=== MATERIAL PROVIDED ===
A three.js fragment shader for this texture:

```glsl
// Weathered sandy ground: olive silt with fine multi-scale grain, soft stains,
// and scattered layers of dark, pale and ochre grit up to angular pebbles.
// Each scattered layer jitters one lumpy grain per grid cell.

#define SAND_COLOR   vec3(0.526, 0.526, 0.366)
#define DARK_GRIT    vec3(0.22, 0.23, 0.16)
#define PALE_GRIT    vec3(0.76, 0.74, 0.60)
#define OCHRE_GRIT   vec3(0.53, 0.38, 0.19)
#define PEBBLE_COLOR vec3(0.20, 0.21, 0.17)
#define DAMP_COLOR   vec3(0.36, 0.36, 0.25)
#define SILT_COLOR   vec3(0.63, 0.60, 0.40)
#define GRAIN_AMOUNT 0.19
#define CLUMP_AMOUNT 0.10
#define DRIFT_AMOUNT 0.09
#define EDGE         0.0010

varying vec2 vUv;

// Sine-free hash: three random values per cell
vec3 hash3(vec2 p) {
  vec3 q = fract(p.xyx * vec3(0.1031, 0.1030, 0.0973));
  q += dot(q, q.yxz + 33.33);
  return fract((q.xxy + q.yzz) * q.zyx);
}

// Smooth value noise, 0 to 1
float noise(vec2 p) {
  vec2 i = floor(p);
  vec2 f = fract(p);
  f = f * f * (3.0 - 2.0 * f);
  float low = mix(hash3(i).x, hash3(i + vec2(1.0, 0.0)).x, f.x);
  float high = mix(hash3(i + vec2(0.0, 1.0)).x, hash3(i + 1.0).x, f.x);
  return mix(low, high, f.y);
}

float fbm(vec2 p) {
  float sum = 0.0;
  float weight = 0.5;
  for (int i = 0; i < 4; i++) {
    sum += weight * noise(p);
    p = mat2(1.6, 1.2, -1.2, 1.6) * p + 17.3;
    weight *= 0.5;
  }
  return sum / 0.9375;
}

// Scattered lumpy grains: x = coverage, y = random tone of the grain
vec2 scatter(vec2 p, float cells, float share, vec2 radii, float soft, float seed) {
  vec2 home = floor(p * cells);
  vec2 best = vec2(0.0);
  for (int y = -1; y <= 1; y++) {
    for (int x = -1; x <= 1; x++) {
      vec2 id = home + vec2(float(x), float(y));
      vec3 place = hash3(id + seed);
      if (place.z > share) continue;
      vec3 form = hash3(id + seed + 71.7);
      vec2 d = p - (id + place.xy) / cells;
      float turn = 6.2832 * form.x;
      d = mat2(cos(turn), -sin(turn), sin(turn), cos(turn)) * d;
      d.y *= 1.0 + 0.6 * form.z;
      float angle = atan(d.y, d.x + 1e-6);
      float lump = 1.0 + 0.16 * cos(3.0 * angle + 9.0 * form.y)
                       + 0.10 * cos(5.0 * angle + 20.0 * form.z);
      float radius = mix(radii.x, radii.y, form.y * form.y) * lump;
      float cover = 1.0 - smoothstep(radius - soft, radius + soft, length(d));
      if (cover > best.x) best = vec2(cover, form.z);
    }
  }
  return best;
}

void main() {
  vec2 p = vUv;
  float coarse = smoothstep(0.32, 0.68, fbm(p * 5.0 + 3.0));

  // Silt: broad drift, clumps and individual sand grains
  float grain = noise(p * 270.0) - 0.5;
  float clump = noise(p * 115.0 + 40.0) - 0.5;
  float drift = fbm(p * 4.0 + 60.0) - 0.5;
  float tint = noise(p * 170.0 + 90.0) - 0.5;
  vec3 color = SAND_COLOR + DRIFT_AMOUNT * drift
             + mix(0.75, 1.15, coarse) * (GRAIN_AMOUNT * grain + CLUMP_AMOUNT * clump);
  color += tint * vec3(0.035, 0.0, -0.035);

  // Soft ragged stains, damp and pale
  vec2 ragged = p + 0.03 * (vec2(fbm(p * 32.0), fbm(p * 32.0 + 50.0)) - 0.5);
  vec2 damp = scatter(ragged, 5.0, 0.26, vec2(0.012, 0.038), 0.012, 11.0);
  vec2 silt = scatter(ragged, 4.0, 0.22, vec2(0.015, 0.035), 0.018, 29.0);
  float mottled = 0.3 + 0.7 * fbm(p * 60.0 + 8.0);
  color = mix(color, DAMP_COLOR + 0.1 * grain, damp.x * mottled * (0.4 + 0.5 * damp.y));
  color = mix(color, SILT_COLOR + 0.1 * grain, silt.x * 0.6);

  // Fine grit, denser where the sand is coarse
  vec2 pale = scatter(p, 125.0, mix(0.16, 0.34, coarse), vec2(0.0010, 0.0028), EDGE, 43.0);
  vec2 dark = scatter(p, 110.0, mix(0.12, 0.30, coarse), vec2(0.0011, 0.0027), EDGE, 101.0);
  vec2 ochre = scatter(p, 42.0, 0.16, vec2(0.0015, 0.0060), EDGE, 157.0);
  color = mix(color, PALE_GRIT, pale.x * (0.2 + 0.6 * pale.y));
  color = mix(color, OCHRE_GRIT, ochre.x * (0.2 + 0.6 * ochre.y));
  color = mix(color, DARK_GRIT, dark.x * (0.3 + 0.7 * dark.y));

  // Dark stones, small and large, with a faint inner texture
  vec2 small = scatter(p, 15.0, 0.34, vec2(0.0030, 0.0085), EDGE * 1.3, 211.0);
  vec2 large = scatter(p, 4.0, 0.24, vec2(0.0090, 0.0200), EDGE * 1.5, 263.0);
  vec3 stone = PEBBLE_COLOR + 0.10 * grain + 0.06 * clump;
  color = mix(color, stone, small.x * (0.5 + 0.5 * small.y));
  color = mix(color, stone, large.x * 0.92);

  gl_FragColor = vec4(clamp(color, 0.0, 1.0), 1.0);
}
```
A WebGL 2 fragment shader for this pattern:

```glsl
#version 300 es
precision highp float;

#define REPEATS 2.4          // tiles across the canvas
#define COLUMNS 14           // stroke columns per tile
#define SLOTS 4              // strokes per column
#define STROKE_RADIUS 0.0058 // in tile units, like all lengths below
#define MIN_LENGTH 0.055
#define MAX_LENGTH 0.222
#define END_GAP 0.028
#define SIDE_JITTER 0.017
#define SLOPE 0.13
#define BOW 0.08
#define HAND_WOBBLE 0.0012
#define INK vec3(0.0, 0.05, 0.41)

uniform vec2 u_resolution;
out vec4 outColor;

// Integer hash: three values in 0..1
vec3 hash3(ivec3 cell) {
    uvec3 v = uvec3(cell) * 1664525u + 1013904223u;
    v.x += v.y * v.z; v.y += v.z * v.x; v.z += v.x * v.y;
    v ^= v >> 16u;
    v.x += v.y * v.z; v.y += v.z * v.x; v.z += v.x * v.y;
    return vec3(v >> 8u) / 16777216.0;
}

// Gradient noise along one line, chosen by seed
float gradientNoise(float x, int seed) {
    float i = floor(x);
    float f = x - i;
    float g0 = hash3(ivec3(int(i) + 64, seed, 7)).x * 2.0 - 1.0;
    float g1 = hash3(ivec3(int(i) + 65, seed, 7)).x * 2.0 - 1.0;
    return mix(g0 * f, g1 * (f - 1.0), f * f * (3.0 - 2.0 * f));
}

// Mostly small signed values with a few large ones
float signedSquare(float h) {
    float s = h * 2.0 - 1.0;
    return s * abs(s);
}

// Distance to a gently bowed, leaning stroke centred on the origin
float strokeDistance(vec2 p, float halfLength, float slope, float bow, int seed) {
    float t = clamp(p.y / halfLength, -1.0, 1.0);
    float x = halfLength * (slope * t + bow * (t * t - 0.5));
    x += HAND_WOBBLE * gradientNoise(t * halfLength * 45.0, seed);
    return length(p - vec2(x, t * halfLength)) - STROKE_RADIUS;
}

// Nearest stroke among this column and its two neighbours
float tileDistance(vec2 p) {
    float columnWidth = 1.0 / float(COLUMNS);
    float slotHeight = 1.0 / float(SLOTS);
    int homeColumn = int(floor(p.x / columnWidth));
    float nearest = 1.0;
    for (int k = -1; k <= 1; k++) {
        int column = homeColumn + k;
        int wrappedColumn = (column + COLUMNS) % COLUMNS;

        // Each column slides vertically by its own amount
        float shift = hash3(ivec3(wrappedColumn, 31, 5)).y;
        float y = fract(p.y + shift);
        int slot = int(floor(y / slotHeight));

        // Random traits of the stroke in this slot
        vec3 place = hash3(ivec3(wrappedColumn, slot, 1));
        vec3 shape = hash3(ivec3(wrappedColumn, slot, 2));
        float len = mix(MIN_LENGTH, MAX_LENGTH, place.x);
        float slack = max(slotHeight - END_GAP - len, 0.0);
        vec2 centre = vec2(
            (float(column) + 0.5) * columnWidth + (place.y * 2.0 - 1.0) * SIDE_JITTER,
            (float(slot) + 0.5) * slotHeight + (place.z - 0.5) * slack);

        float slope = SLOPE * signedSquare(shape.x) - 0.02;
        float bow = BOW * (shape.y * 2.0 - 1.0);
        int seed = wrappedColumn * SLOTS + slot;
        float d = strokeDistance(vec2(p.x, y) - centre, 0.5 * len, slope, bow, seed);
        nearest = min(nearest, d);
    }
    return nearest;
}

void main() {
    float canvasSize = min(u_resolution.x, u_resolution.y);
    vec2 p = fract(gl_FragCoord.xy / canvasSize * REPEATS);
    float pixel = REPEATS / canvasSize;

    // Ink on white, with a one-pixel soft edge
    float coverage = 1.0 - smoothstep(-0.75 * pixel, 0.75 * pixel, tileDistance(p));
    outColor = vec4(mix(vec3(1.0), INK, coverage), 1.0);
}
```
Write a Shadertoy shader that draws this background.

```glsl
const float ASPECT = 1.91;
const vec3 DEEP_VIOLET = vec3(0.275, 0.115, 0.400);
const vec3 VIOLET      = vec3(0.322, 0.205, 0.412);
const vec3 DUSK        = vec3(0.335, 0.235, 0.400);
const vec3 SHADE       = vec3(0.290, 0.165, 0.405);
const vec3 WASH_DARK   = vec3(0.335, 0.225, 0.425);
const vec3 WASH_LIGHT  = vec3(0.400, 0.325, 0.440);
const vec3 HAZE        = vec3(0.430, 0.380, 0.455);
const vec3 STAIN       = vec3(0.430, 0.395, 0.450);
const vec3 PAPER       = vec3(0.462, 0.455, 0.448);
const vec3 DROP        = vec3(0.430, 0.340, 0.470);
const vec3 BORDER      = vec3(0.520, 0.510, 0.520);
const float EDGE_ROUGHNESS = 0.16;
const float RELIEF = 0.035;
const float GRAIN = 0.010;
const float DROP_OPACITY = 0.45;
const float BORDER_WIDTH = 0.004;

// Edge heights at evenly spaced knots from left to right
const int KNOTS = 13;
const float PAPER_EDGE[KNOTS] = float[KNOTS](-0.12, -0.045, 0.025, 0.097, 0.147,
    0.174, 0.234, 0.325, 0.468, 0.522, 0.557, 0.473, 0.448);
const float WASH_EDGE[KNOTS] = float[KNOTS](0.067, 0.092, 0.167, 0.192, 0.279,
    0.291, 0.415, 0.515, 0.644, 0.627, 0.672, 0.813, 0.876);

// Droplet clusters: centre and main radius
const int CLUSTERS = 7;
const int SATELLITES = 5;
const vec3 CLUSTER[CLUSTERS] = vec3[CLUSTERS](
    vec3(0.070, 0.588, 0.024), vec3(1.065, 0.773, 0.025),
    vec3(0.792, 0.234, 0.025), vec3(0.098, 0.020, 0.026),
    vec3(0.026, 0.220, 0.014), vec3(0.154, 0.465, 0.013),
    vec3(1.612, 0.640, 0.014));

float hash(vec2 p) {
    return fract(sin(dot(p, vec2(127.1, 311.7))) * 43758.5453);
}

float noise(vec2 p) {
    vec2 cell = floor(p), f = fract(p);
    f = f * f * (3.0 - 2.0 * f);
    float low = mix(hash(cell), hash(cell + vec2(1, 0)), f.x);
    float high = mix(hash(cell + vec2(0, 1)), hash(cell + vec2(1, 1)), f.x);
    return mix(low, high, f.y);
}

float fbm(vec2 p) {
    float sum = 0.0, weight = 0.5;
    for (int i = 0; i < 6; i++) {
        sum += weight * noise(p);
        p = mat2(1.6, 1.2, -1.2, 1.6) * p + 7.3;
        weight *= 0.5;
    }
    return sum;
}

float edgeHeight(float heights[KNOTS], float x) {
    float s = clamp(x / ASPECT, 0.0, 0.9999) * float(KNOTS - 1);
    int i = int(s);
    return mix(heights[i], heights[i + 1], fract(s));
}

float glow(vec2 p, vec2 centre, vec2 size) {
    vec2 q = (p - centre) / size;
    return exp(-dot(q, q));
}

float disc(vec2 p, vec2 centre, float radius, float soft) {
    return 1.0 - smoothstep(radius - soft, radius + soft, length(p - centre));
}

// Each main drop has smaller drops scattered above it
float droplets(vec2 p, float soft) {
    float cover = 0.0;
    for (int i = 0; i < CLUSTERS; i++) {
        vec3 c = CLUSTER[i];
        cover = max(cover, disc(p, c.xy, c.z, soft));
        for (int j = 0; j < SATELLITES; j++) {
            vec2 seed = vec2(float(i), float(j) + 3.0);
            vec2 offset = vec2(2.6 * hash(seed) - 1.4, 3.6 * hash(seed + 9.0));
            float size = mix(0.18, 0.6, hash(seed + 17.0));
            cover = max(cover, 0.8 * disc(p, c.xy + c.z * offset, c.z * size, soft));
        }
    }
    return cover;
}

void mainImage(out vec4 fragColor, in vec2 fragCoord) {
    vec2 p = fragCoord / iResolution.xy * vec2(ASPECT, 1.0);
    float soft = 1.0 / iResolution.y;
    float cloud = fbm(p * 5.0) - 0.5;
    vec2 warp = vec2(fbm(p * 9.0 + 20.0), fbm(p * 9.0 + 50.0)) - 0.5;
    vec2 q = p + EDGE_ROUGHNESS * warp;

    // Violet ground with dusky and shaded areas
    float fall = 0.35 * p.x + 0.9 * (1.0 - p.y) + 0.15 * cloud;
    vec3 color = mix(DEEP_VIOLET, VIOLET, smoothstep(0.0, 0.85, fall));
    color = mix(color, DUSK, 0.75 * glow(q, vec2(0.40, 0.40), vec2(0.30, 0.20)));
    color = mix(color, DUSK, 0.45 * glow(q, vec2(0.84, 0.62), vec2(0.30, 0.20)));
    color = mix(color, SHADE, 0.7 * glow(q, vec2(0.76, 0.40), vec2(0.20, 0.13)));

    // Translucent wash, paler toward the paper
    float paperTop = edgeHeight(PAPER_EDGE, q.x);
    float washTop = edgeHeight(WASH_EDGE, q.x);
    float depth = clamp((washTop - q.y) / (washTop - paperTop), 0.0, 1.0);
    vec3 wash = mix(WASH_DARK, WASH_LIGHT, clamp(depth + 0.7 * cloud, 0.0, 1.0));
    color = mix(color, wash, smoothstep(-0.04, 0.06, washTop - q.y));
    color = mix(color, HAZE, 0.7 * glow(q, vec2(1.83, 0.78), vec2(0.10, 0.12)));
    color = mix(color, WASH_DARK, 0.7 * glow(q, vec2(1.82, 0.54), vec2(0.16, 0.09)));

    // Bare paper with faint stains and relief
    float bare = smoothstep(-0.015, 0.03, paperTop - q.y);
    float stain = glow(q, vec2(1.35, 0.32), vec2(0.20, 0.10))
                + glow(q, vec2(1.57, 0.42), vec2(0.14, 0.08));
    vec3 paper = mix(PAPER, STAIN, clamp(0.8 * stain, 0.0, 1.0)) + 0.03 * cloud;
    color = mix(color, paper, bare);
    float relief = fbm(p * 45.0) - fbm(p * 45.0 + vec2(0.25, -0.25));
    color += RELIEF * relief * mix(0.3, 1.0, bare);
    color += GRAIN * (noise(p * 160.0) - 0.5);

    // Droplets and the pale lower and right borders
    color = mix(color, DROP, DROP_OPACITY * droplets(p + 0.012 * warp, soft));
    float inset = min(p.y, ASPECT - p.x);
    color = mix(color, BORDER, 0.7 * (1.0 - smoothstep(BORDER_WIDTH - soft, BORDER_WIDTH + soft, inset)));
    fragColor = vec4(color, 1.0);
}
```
===
§ **PROBLEM DESCRIPTION**
Taking the records above as input, show every line in which the word "weight" is present.

§ **COMPLETED TASK**
  float weight = 0.5;
    sum += weight * noise(p);
    weight *= 0.5;
    float sum = 0.0, weight = 0.5;
        sum += weight * noise(p);
        weight *= 0.5;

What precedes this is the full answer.